Breaking down judge's ruling against Florida's pension law

Published March 7 2012
Updated March 7 2012

What happened?

Leon County Circuit Court Judge Jackie Fulford ruled Tuesday that the state's 2011 law requiring that members of the Florida Retirement System contribute 3 percent of their salaries to the pension fund unconstitutionally breached the contract with existing employees.

She ruled that the Legislature's action was "an unconstitutional impairment of plaintiff's contract with the State of Florida, an unconstitutional taking of private property without full compensation, and an abridgement of the rights of public employees to collectively bargain over conditions of employment." Fulford also found unconstitutional a piece of the law that lowered cost-of-living adjustments retirees received.

The ruling applies to government workers who were members of the Florida Retirement System before July 1, 2011.

Who was forced to contribute 3 percent of their salaries to pensions?

All public employees enrolled in the Florida Retirement System, which covers employees of the state, school districts, counties, public universities and community colleges, 182 cities and 231 special districts.

How many people is that?

560,000 working Floridians, from teachers to corrections officers.

Why did the Legislature require workers to direct part of their salary to the state retirement system?

Lawmakers have considered making government workers pay into the retirement system before, but the idea gained momentum in 2011 because it was a top priority of Gov. Rick Scott. Scott originally wanted workers to contribute 5 percent of their salary; lawmakers settled on 3 percent.

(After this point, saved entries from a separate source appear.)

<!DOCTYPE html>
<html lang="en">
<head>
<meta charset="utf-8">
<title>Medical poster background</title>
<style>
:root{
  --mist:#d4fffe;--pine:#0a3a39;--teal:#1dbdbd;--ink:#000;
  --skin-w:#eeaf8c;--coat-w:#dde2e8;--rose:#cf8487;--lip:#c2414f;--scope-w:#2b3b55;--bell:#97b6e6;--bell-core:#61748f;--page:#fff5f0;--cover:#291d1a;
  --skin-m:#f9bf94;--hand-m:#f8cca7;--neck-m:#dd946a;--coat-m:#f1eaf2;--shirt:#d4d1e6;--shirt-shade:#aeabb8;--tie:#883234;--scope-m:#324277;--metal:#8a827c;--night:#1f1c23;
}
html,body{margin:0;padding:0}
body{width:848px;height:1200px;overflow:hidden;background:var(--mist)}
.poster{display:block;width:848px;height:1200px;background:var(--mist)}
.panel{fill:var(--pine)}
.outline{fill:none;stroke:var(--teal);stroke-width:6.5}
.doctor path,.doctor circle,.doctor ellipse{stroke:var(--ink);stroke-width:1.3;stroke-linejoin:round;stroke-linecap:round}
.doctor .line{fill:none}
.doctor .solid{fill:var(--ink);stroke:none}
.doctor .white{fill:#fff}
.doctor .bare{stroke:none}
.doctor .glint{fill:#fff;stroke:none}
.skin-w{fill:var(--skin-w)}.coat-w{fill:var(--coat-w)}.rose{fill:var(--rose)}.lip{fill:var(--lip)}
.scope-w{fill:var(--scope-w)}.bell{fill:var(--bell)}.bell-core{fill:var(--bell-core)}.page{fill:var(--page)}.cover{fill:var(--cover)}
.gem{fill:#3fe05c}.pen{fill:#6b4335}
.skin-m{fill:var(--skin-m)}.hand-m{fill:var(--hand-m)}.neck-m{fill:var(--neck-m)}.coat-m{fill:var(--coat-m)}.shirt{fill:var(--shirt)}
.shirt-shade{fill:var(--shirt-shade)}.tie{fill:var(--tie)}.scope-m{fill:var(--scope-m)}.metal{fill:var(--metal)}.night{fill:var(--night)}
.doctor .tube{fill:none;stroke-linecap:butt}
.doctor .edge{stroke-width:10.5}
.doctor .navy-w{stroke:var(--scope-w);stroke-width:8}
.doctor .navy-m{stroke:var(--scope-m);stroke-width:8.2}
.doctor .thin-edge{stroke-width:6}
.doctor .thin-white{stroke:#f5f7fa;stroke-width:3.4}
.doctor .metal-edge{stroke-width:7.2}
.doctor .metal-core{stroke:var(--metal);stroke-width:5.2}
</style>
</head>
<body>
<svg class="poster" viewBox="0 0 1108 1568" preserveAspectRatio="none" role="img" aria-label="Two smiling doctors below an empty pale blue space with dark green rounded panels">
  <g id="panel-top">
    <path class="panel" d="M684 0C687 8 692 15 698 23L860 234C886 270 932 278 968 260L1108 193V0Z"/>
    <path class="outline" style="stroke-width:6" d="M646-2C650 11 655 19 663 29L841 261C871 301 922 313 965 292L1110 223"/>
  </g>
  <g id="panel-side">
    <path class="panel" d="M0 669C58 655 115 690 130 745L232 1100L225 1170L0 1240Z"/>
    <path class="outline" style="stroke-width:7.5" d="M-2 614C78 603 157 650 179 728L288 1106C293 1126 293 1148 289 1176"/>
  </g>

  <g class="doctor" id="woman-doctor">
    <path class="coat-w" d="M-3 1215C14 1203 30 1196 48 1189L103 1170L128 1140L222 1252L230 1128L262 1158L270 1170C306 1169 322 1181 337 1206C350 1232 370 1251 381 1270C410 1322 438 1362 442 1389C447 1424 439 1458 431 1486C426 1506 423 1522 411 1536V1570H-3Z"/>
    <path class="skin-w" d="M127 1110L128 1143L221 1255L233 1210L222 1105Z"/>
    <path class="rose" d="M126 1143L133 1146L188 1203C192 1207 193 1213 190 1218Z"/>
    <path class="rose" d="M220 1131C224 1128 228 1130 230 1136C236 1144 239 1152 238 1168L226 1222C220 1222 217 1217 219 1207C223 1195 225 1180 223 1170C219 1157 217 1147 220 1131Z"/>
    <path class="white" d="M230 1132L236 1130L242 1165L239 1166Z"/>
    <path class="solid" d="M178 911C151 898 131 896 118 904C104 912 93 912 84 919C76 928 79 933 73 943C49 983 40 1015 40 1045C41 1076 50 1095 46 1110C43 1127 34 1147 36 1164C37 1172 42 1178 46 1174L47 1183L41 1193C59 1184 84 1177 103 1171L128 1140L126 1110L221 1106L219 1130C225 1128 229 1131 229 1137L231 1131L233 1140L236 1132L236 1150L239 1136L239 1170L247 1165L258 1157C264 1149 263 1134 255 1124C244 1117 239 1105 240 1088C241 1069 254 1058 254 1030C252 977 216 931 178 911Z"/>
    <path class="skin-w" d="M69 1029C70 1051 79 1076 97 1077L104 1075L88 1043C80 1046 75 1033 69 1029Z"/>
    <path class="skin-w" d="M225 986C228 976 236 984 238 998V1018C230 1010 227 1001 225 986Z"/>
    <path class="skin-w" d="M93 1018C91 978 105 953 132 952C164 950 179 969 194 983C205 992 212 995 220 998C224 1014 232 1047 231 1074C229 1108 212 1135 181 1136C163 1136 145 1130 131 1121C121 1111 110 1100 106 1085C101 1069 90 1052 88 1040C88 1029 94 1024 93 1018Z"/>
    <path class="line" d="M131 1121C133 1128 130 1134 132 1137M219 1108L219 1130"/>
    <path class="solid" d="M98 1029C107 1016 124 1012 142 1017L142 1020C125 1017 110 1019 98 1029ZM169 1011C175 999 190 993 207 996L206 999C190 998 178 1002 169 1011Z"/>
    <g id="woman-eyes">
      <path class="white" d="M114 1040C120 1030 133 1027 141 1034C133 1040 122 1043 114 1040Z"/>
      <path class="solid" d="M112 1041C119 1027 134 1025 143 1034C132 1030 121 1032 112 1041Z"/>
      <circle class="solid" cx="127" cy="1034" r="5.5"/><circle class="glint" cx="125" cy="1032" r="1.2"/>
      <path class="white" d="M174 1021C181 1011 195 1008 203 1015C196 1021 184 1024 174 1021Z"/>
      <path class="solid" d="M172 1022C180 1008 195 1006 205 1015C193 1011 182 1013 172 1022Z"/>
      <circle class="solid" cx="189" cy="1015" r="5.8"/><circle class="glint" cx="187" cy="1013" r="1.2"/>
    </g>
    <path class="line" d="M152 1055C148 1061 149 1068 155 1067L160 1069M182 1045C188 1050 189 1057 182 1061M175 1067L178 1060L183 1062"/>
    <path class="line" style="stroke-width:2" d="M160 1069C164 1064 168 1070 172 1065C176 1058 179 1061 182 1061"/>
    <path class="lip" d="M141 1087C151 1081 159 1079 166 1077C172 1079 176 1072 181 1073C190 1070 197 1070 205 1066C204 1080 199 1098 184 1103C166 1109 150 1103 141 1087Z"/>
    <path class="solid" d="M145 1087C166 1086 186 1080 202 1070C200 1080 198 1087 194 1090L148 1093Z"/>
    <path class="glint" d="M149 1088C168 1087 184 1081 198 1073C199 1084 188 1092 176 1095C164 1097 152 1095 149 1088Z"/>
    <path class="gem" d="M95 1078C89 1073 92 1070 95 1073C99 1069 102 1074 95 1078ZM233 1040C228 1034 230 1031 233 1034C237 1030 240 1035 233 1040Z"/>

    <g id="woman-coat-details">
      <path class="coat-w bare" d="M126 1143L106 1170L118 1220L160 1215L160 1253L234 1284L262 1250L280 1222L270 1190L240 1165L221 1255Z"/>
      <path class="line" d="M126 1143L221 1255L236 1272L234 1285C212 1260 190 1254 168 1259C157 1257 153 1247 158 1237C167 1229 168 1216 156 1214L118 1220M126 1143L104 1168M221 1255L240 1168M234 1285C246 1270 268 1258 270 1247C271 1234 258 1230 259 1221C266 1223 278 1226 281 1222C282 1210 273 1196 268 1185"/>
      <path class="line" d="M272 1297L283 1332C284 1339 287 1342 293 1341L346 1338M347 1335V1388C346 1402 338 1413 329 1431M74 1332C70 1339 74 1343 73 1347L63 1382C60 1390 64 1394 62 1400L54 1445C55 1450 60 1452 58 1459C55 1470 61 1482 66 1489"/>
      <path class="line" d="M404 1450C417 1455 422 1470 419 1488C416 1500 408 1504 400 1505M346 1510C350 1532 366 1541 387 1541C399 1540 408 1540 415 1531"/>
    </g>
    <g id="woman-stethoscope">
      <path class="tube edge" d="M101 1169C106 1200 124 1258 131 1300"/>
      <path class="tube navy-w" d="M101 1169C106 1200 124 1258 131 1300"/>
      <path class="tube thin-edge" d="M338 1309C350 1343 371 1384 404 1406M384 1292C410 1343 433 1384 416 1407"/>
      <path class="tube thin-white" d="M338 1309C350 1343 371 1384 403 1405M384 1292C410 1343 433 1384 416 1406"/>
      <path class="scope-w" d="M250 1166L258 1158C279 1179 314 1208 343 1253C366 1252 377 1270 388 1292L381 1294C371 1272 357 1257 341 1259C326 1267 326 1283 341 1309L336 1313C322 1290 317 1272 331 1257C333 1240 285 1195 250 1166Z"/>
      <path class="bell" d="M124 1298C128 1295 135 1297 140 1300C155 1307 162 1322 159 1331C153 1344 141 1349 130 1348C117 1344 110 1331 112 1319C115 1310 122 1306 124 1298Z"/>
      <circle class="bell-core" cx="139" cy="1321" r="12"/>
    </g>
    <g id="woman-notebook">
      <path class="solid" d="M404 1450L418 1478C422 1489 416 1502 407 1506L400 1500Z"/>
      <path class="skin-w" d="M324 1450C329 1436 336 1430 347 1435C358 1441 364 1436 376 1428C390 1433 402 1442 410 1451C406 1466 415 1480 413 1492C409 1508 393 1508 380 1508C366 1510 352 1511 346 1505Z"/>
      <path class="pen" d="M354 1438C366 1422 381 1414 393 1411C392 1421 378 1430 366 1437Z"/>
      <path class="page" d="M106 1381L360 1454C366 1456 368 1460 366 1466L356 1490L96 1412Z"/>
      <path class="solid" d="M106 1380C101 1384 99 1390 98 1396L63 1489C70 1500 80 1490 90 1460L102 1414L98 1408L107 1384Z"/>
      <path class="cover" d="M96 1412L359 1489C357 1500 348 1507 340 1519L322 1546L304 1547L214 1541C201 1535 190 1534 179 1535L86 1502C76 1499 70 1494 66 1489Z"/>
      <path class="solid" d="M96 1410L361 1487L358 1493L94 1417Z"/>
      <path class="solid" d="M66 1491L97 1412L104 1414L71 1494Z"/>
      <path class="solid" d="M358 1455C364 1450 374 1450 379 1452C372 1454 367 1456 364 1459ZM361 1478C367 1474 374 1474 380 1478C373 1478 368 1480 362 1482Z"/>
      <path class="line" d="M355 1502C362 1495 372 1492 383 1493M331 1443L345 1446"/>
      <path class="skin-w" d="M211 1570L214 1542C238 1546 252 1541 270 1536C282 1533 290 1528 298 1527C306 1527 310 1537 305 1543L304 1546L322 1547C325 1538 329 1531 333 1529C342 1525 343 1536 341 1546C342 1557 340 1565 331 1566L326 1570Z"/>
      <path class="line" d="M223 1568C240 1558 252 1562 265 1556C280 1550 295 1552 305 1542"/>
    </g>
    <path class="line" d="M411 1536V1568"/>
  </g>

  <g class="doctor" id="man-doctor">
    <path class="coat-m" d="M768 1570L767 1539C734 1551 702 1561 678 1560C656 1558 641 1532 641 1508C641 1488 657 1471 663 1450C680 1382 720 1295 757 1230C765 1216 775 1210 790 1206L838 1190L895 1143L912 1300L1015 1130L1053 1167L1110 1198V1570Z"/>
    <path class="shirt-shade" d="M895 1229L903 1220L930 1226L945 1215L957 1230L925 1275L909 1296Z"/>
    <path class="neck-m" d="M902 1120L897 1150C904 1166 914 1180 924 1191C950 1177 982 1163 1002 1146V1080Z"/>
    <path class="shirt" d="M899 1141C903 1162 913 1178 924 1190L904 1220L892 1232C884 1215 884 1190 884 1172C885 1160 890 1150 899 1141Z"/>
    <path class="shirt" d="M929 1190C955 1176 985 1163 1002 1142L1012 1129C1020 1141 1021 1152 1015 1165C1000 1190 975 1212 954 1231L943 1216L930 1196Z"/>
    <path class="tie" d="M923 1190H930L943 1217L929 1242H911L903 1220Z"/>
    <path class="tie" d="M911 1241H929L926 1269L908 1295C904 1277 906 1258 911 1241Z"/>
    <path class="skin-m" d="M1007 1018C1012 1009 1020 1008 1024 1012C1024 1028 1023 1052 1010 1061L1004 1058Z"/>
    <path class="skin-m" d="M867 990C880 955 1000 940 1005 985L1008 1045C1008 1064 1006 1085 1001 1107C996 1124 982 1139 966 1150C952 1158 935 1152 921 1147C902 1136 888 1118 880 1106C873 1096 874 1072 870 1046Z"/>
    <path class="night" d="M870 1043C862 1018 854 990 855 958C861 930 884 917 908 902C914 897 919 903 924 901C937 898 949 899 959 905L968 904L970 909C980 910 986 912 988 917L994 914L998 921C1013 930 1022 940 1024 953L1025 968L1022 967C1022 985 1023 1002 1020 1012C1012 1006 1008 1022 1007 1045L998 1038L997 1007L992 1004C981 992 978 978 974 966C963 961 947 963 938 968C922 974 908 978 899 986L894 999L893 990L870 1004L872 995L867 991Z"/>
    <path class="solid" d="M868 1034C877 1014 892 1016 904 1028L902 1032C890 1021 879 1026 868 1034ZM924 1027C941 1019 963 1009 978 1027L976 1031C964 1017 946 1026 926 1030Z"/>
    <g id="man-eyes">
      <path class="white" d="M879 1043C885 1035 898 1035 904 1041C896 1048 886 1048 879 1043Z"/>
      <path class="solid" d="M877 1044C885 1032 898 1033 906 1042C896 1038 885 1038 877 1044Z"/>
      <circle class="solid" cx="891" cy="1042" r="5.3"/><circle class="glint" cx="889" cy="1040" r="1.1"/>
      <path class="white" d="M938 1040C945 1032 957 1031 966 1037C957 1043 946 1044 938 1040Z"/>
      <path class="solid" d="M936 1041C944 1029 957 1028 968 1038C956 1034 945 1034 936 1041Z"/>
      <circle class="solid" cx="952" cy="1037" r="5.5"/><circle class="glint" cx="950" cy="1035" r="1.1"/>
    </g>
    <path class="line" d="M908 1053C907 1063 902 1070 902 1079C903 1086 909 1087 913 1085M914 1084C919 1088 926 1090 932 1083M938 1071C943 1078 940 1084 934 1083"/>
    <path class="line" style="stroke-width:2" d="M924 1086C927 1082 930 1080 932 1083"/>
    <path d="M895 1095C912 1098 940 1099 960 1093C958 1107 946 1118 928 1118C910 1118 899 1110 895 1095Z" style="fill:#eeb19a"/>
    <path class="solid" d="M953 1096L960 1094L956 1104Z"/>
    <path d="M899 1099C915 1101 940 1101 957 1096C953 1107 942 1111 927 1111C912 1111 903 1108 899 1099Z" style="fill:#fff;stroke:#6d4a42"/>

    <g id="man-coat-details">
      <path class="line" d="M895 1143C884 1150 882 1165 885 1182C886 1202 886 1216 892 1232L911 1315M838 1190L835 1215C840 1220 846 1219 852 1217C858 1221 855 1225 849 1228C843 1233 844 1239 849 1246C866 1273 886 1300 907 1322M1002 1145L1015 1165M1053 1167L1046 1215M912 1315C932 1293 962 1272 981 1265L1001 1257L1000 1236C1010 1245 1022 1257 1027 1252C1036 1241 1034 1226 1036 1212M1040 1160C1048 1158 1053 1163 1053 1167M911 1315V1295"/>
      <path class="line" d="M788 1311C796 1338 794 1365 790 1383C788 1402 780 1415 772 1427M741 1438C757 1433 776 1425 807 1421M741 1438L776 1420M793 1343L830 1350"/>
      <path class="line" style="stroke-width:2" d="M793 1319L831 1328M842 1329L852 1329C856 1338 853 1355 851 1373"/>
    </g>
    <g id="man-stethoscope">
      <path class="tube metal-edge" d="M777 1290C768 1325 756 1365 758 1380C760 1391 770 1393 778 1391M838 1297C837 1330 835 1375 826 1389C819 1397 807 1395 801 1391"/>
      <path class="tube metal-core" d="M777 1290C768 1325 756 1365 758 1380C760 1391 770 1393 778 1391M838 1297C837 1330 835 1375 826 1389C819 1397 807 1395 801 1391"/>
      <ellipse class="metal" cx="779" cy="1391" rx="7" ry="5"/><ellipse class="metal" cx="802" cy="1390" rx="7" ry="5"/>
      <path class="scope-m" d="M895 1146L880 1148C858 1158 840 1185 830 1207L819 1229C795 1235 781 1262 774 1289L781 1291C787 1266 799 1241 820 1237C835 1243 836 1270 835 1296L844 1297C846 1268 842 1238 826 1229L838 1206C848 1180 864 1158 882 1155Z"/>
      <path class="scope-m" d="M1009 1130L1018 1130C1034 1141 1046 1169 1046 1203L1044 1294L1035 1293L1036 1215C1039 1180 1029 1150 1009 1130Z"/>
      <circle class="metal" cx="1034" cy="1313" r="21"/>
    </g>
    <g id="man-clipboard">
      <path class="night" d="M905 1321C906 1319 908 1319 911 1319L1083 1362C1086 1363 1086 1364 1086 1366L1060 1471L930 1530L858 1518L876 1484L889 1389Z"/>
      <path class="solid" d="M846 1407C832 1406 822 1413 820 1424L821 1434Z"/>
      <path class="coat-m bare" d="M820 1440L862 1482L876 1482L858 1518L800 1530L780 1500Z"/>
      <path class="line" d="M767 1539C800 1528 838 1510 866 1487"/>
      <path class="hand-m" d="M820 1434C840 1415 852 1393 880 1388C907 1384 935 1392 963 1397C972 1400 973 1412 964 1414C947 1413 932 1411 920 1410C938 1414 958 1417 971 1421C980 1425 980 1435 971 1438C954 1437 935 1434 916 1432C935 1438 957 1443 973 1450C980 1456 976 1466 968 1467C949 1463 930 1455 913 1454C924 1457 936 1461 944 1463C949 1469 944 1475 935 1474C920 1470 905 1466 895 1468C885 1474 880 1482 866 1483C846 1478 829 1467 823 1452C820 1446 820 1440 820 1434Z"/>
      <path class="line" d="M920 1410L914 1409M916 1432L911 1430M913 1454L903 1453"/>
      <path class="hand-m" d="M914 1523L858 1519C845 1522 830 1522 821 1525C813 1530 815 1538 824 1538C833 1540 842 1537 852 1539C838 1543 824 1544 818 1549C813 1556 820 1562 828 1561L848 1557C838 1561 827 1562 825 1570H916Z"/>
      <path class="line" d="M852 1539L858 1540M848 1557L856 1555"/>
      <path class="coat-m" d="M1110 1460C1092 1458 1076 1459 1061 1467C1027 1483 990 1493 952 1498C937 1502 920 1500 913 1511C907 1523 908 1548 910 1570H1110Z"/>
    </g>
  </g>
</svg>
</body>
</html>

The law that was adopted made other changes to the state retirement system, including raising the retirement age for new workers. The lawsuit doesn't affect workers hired after July 1, 2011.

Wasn't it a campaign promise of Gov. Rick Scott to have state workers contribute to their pensions? What does he say about the ruling?

"I don't understand the ruling. It doesn't make any sense to me," Scott said Tuesday night. "We are appealing it and I'm sure it will be held constitutional, but think of the adverse impact it has on our state. . . . That plan is getting more unfunded every year."

Scott promised during the campaign to align employee contributions with other states, most of which require employees to direct a portion of their paycheck toward their retirement plan.

What's the immediate impact on the state budget lawmakers are completing this week for the 2012-13 year?

If the state appeals, as Scott has promised, there will be an automatic stay — which means the state will not be forced to return employee contributions or fill a corresponding budget hole.

House and Senate leaders say there will be no immediate impact on the budget they are scheduled to vote on Friday.

Who would hear the appeal?

The case would be appealed to the 1st District Court of Appeal in Tallahassee. It likely would then be heard by the Florida Supreme Court.

If the ruling stands, will the state have to pay back workers what they've contributed since the law went into effect July 1, 2011?

Yes, the judge ordered payback with interest.

Who is this judge?

Fulford, a Republican, was appointed to the 2nd Judicial Circuit Court in 2009 by then-Gov. Charlie Crist. She previously served as chief assistant state attorney for the circuit, which covers Tallahassee and six Panhandle counties. Fulford graduated from Stetson College of Law. In 2011, she struck down a legislative proposal to privatize prisons and work camps in 18 South Florida counties.

Times/Herald staff writer Steve Bousquet contributed to this report.